By and  on June 7, 2007

The sidewalk sellers of fake designer goods now aren't the only ones on high alert.

In a case bound to send a chill through the retail industry, Fendi and Sam's Club, a division of Wal-Mart, have settled a dispute that claimed the U.S. warehouse club sold counterfeit handbags and leather goods in five states.

Under the sealed agreement, Sam's Club agreed to pay the Italian luxury firm a confidential amount to settle the dispute and dismiss the action, which had charged the retailer with selling "significant quantities" of counterfeit items valued "in the millions of dollars." Sam's Club is also offering its customers a full refund for any counterfeit Fendi bags, wallets and scarves they purchased.

"We're pleased with this outcome," Michael Burke, chairman and chief executive officer of Fendi, told WWD. "It's good for our customers, our trademarks and their customers, too. Counterfeiting is a global problem."

Burke declined to discuss specifics about the Sam's case, but pledged to continue Fendi's efforts against counterfeiting, disclosing that the luxury brand has filed suits against five other U.S. retailers: Burlington Coat Factory, Ashley Reed, Filene's Basement, Annie Sez and Colton International. Those cases continue. He noted that counterfeit goods were also widely distributed in Europe.

Sam's Club had earlier removed all Fendi-label products from its shelves.

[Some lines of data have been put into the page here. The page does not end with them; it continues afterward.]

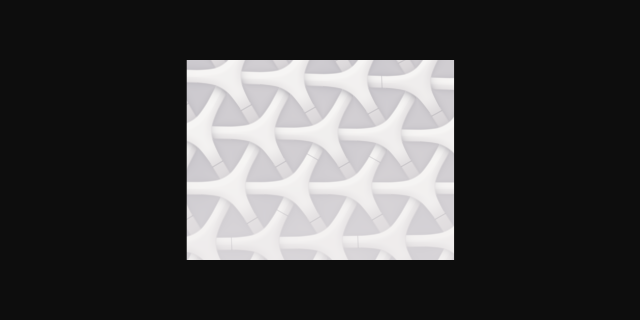
Give the GLSL for this pattern, as a WebGL 2 fragment shader.

```glsl
#version 300 es
precision highp float;
// A pale lattice of three-armed struts woven over each other, in a panel on black.
// Nodes sit on a triangular grid; each arm dives beneath the neighbouring node,
// so the node nearest to a point is always drawn last.

uniform vec2 u_resolution;
out vec4 outColor;

// Layout, in canvas heights
const vec2 PANEL_MIN = vec2(0.5833, 0.1875);
const vec2 PANEL_MAX = vec2(1.4193, 0.8125);
const vec2 GRID_ORIGIN = vec2(0.7266, 0.4115);
const vec2 PITCH = vec2(0.1975, 0.2);
const float CONVERGE = 0.087;    // rows draw together to the right
const float LEAN = 0.008;        // upper rows drift to the left

// Strut shape, in grid pitches
const float ARM_LENGTH = 0.95;
const float ROOT_WIDTH = 0.135;
const float TIP_WIDTH = 0.098;
const float FILLET = 0.05;
const float SEAM_AT = 0.56;
const float SEAM_WIDTH = 0.010;

const vec3 BLACK = vec3(0.05);
const vec3 WHITE = vec3(0.965, 0.96, 0.955);
const vec3 PALE = vec3(0.85, 0.835, 0.845);
const vec3 GAP = vec3(0.80, 0.79, 0.81);
const vec3 SHADOW = vec3(0.60, 0.59, 0.62);
const vec3 HAZE = vec3(0.93, 0.915, 0.92);

const vec2 LIGHT = vec2(-0.5, 0.866);
const float ROW_HEIGHT = 0.8660254;
const vec2 ARMS[3] = vec2[3](vec2(-1.0, 0.0), vec2(0.5, 0.8660254), vec2(0.5, -0.8660254));

float hash(vec2 p) {
  return fract(sin(dot(p, vec2(127.1, 311.7))) * 43758.5453);
}

float noise(vec2 p) {
  vec2 i = floor(p), f = fract(p);
  f = f * f * (3.0 - 2.0 * f);
  return mix(mix(hash(i), hash(i + vec2(1, 0)), f.x),
             mix(hash(i + vec2(0, 1)), hash(i + vec2(1, 1)), f.x), f.y);
}

vec2 nodePosition(vec2 id) {
  return vec2(id.x + 0.5 * id.y, id.y * ROW_HEIGHT);
}

// Three tapered arms joined by a smooth minimum
float strutDistance(vec2 p) {
  float sum = 0.0;
  for (int i = 0; i < 3; i++) {
    float t = clamp(dot(p, ARMS[i]), 0.0, ARM_LENGTH);
    float width = mix(ROOT_WIDTH, TIP_WIDTH, smoothstep(0.0, 0.55, t));
    sum += exp(-(length(p - ARMS[i] * t) - width) / FILLET);
  }
  return -FILLET * log(max(sum, 1e-20));
}

// Rounded shading, a dimmer lower arm and faint joints
vec3 strutColor(vec2 p, float d, vec2 id) {
  float slope = (strutDistance(p + LIGHT * 0.02) - d) / 0.02;
  float rim = smoothstep(-0.13, 0.0, d);
  float dim = smoothstep(0.25, 0.65, dot(p, ARMS[2]));
  float tone = 0.18 - 0.45 * slope * rim + 0.65 * dim + 0.16 * (hash(id) - 0.5);
  tone += 0.25 * smoothstep(-0.025, 0.0, d);
  vec3 color = mix(WHITE, PALE, clamp(tone, 0.0, 1.0));
  for (int i = 0; i < 3; i++) {
    float present = i == 2 ? 0.3 : 0.25 * step(0.8, hash(id + float(i) * 7.3));
    float offset = abs(dot(p, ARMS[i]) - SEAM_AT - 0.05 * (hash(id + 3.1) - 0.5));
    color = mix(color, SHADOW, present * (1.0 - smoothstep(0.0, SEAM_WIDTH * 2.0, offset)));
  }
  return color;
}

vec3 lattice(vec2 uv, float pixel) {
  vec2 q = uv - GRID_ORIGIN;
  q.y /= 1.0 - CONVERGE * q.x;
  q.x += LEAN * q.y / PITCH.y;
  q /= PITCH;
  float aa = pixel / PITCH.x;
  vec2 cell = floor(vec2(q.x - 0.5 * q.y / ROW_HEIGHT, q.y / ROW_HEIGHT));

  // Nearest node and nearest strut edge
  vec2 topId = cell;
  float nearest = 1e3, edge = 1e3;
  for (int k = 0; k < 16; k++) {
    vec2 id = cell + vec2(k % 4 - 1, k / 4 - 1);
    vec2 p = q - nodePosition(id);
    if (length(p) < nearest) { nearest = length(p); topId = id; }
    edge = min(edge, strutDistance(p));
  }

  // Gap behind, then arms passing under the nearest node
  float depth = mix(0.5, 1.0, smoothstep(0.3, 0.7, uv.y));
  vec3 color = mix(GAP, PALE, 0.6 * noise(q * 1.7 + 5.0));
  color = mix(color, SHADOW, 0.22 * depth * exp(-max(edge, 0.0) / 0.05));
  for (int k = 0; k < 16; k++) {
    vec2 id = cell + vec2(k % 4 - 1, k / 4 - 1);
    if (id == topId) continue;
    vec2 p = q - nodePosition(id);
    float d = strutDistance(p);
    color = mix(color, strutColor(p, d, id), 1.0 - smoothstep(-aa, aa, d));
  }

  // Contact shadow, deepest below the node, then the node itself
  vec2 p = q - nodePosition(topId);
  float d = strutDistance(p);
  float contact = depth * mix(0.2, 0.65, smoothstep(0.1, -0.25, p.y)) * exp(-max(d, 0.0) / 0.06);
  color = mix(color, SHADOW, contact * (1.0 - smoothstep(-aa, aa, edge)));
  color = mix(color, strutColor(p, d, topId), 1.0 - smoothstep(-aa, aa, d));
  return mix(color, HAZE, 0.3 * smoothstep(0.55, 0.2, uv.y));
}

void main() {
  vec2 uv = gl_FragCoord.xy / u_resolution.y;
  float pixel = 1.0 / u_resolution.y;
  vec2 outside = max(PANEL_MIN - uv, uv - PANEL_MAX);
  float panel = 1.0 - smoothstep(-0.5 * pixel, 0.5 * pixel, max(outside.x, outside.y));
  outColor = vec4(mix(BLACK, lattice(uv, pixel), panel), 1.0);
}
```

When Sam's Club was presented with the complaint, it initially balked at the idea of removing the products, maintaining they were not counterfeits but actual Fendi goods.

Susan Koehler, a spokeswoman for Sam's Club, said Wednesday that its statement about Fendi products not being counterfeits "was made early on. As the case evolved, we were provided additional information. We want to try to communicate to our members our apologies. We want to make this right."

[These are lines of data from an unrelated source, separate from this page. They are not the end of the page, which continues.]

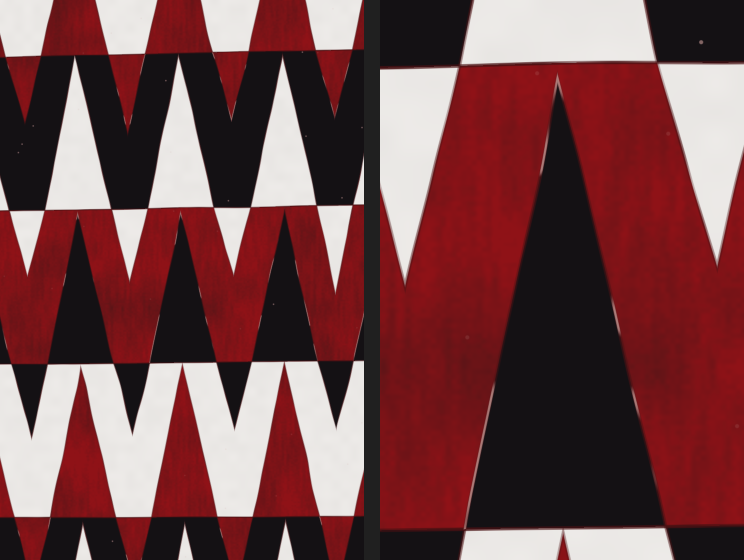
Left, the full canvas; right, a detail of the centre.
Reproduce this pattern procedurally as a Shadertoy shader.

```glsl
#define COLUMN_WIDTH 0.185
#define ROW_HEIGHT 0.276
#define FIRST_ROW 0.0954
#define FIRST_APEX 0.1345
#define SPIKE_HALF 0.325
#define SEAM_HALF 0.0010
#define WOBBLE 0.0035
#define WHITE vec3(0.93, 0.92, 0.91)
#define BLACK vec3(0.08, 0.065, 0.08)
#define RED_DARK vec3(0.35, 0.08, 0.09)
#define RED_LIGHT vec3(0.56, 0.07, 0.09)
#define ROSE vec3(0.80, 0.62, 0.60)

float hash(vec2 p) {
    vec3 q = fract(vec3(p.xyx) * 0.1031);
    q += dot(q, q.yzx + 33.33);
    return fract((q.x + q.y) * q.z);
}

float noise(vec2 p) {
    vec2 i = floor(p), f = fract(p);
    f = f * f * (3.0 - 2.0 * f);
    return mix(mix(hash(i), hash(i + vec2(1, 0)), f.x),
               mix(hash(i + vec2(0, 1)), hash(i + vec2(1, 1)), f.x), f.y);
}

float coverage(float dist, float px) {
    return clamp(0.5 - dist / px, 0.0, 1.0);
}

// Brushed red with cloudy patches, streaks and grain
vec3 redPaint(vec2 p) {
    float cloud = noise(p * 11.0) * 0.6 + noise(p * 29.0 + 7.0) * 0.4;
    float streak = noise(p * vec2(210.0, 38.0));
    float grain = noise(p * 330.0);
    float tone = 0.66 + 0.9 * (cloud - 0.5) + 0.35 * (streak - 0.5) + 0.2 * (grain - 0.5);
    return mix(RED_DARK, RED_LIGHT, clamp(tone, 0.0, 1.0));
}

// Colours cycle white, black, red from one row to the next
vec3 paint(int index, vec2 p) {
    int k = index % 3;
    return k == 0 ? WHITE - 0.02 * noise(p * 60.0) : k == 1 ? BLACK : redPaint(p);
}

// Sparse round flecks, one candidate per cell
float flecks(vec2 p, float px) {
    vec2 cell = floor(p * 38.0);
    vec2 spot = 0.2 + 0.6 * vec2(hash(cell + 3.0), hash(cell + 17.0));
    float d = length(fract(p * 38.0) - spot) / 38.0 - 0.0012;
    return coverage(d, px) * step(0.965, hash(cell + 41.0));
}

vec3 pattern(vec2 p, float px) {
    float depth = 1.0 - p.y;
    float tilt = (p.x - 0.324) * mix(0.024, 0.002, depth);
    float v = (depth + tilt - FIRST_ROW) / ROW_HEIGHT + 1.0;
    v += 0.008 * (noise(p * 9.0 + 50.0) - 0.5);
    float row = floor(v), f = fract(v);

    // Columns lean slightly, more on the left
    float lean = mix(0.0058, 0.0012, p.x / 0.65) * (v - 1.0);
    float wobble = WOBBLE * (noise(p * 16.0) - 0.5);
    float u = (p.x - FIRST_APEX - lean + wobble) / COLUMN_WIDTH;

    // Tall spike rising to the top of the row
    float column = round(u);
    float apex = 0.045 * hash(vec2(column + 9.0, row + 2.0));
    float rise = (abs(u - column) - SPIKE_HALF * (f - apex) / (1.0 - apex)) * COLUMN_WIDTH;

    // Short spike hanging from the row above
    float gap = floor(u);
    float chance = hash(vec2(gap + 23.0, row + 5.0));
    float drop = 0.43 + 0.15 * chance * chance;
    float hang = (abs(u - gap - 0.5) - (0.5 - SPIKE_HALF) * (1.0 - f / drop)) * COLUMN_WIDTH;

    int index = int(row);
    vec3 col = paint(index, p);
    col = mix(col, paint(index + 2, p), coverage(rise, px));
    col = mix(col, paint(index + 1, p), coverage(hang, px));

    // Uneven maroon seams on slopes and between rows
    float wear = noise(p * 45.0 + 12.0);
    float slope = min(abs(rise), abs(hang));
    float level = min(f, 1.0 - f) * ROW_HEIGHT;
    col = mix(col, RED_DARK * 0.85, coverage(slope - SEAM_HALF, px) * (0.25 + 0.5 * wear));
    col = mix(col, RED_DARK * 0.8, coverage(level - SEAM_HALF, px) * (0.55 + 0.4 * wear));

    // Pale slivers where red and black fail to meet
    float sliver = smoothstep(0.58, 0.76, noise(p * vec2(30.0, 42.0) + 80.0));
    float redBlack = index % 3 == 2 ? abs(rise) : index % 3 == 1 ? abs(hang) : 1.0;
    col = mix(col, ROSE, coverage(redBlack - SEAM_HALF * 0.7, px) * sliver * 0.75);

    float dark = 1.0 - smoothstep(0.1, 0.3, col.r);
    return mix(col, ROSE, flecks(p, px) * (0.15 + 0.45 * dark));
}

void mainImage(out vec4 fragColor, in vec2 fragCoord) {
    float px = 1.0 / iResolution.y;
    vec3 sum = vec3(0.0);
    // Four samples smooth the row borders
    for (int i = 0; i < 4; i++) {
        vec2 offset = vec2(i % 2, i / 2) * 0.5 - 0.25;
        sum += pattern((fragCoord + offset) * px, px);
    }
    fragColor = vec4(sum * 0.25, 1.0);
}
```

Sam's Club will be sending letters to customers with information on how to return Fendi merchandise.

But the litigation seems to have done little to dampen Sam's thirst for designer merchandise. Patty Warwick, who oversees apparel, jewelry and handbags as the retailer's senior vice president, said recently the division was "trying to cement and develop direct relationships with companies such as Prada, Coach and Kate Spade, and with other high-end manufacturers."

To Read the Full Article

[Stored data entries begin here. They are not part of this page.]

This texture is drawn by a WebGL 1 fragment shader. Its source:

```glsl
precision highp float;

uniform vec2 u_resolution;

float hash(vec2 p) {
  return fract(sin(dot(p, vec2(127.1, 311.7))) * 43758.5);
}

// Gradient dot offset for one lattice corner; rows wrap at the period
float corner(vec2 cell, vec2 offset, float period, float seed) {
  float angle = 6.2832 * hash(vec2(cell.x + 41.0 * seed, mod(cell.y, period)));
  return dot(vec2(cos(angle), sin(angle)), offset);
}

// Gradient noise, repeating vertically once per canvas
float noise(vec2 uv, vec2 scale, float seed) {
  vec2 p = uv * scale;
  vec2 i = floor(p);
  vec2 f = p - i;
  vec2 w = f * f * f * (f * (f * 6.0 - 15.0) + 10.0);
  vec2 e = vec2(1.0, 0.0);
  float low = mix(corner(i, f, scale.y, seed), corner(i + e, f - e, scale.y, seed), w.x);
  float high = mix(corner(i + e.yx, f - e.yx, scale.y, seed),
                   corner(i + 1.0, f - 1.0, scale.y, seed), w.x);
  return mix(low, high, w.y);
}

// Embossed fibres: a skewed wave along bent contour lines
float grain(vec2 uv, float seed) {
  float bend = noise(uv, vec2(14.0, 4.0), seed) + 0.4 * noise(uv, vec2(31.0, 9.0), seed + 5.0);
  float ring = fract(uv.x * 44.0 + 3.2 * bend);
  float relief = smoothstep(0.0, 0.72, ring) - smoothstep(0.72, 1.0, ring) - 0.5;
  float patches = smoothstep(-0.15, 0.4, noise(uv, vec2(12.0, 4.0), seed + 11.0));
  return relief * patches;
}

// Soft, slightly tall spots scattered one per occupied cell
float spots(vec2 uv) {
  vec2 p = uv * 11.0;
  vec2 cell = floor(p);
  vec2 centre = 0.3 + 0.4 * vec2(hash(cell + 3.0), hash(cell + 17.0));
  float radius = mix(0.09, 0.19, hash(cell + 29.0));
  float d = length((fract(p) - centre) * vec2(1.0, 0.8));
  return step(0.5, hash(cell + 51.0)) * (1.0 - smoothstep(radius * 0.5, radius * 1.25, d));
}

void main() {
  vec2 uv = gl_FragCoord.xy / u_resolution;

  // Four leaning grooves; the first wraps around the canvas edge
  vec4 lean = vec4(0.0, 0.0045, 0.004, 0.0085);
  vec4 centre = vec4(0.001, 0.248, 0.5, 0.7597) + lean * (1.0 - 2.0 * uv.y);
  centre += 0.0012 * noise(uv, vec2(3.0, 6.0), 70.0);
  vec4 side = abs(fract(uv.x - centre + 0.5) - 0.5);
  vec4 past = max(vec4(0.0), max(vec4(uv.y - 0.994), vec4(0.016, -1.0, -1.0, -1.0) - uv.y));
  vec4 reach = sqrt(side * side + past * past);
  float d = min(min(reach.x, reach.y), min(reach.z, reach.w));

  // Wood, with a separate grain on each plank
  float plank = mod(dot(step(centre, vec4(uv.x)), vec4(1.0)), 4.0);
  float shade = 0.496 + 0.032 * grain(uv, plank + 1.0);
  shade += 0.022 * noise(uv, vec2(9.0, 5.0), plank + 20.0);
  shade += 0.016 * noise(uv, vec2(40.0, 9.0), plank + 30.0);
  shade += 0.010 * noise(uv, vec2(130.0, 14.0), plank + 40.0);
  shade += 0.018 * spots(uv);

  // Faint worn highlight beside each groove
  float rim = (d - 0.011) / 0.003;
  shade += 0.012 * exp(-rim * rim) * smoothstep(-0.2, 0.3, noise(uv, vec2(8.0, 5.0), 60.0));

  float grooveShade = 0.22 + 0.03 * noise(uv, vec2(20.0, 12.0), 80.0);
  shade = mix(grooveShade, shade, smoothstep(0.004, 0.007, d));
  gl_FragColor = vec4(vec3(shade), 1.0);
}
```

Tap into our Global Network

Of Industry Leaders and Designers

load comments
blog comments powered by Disqus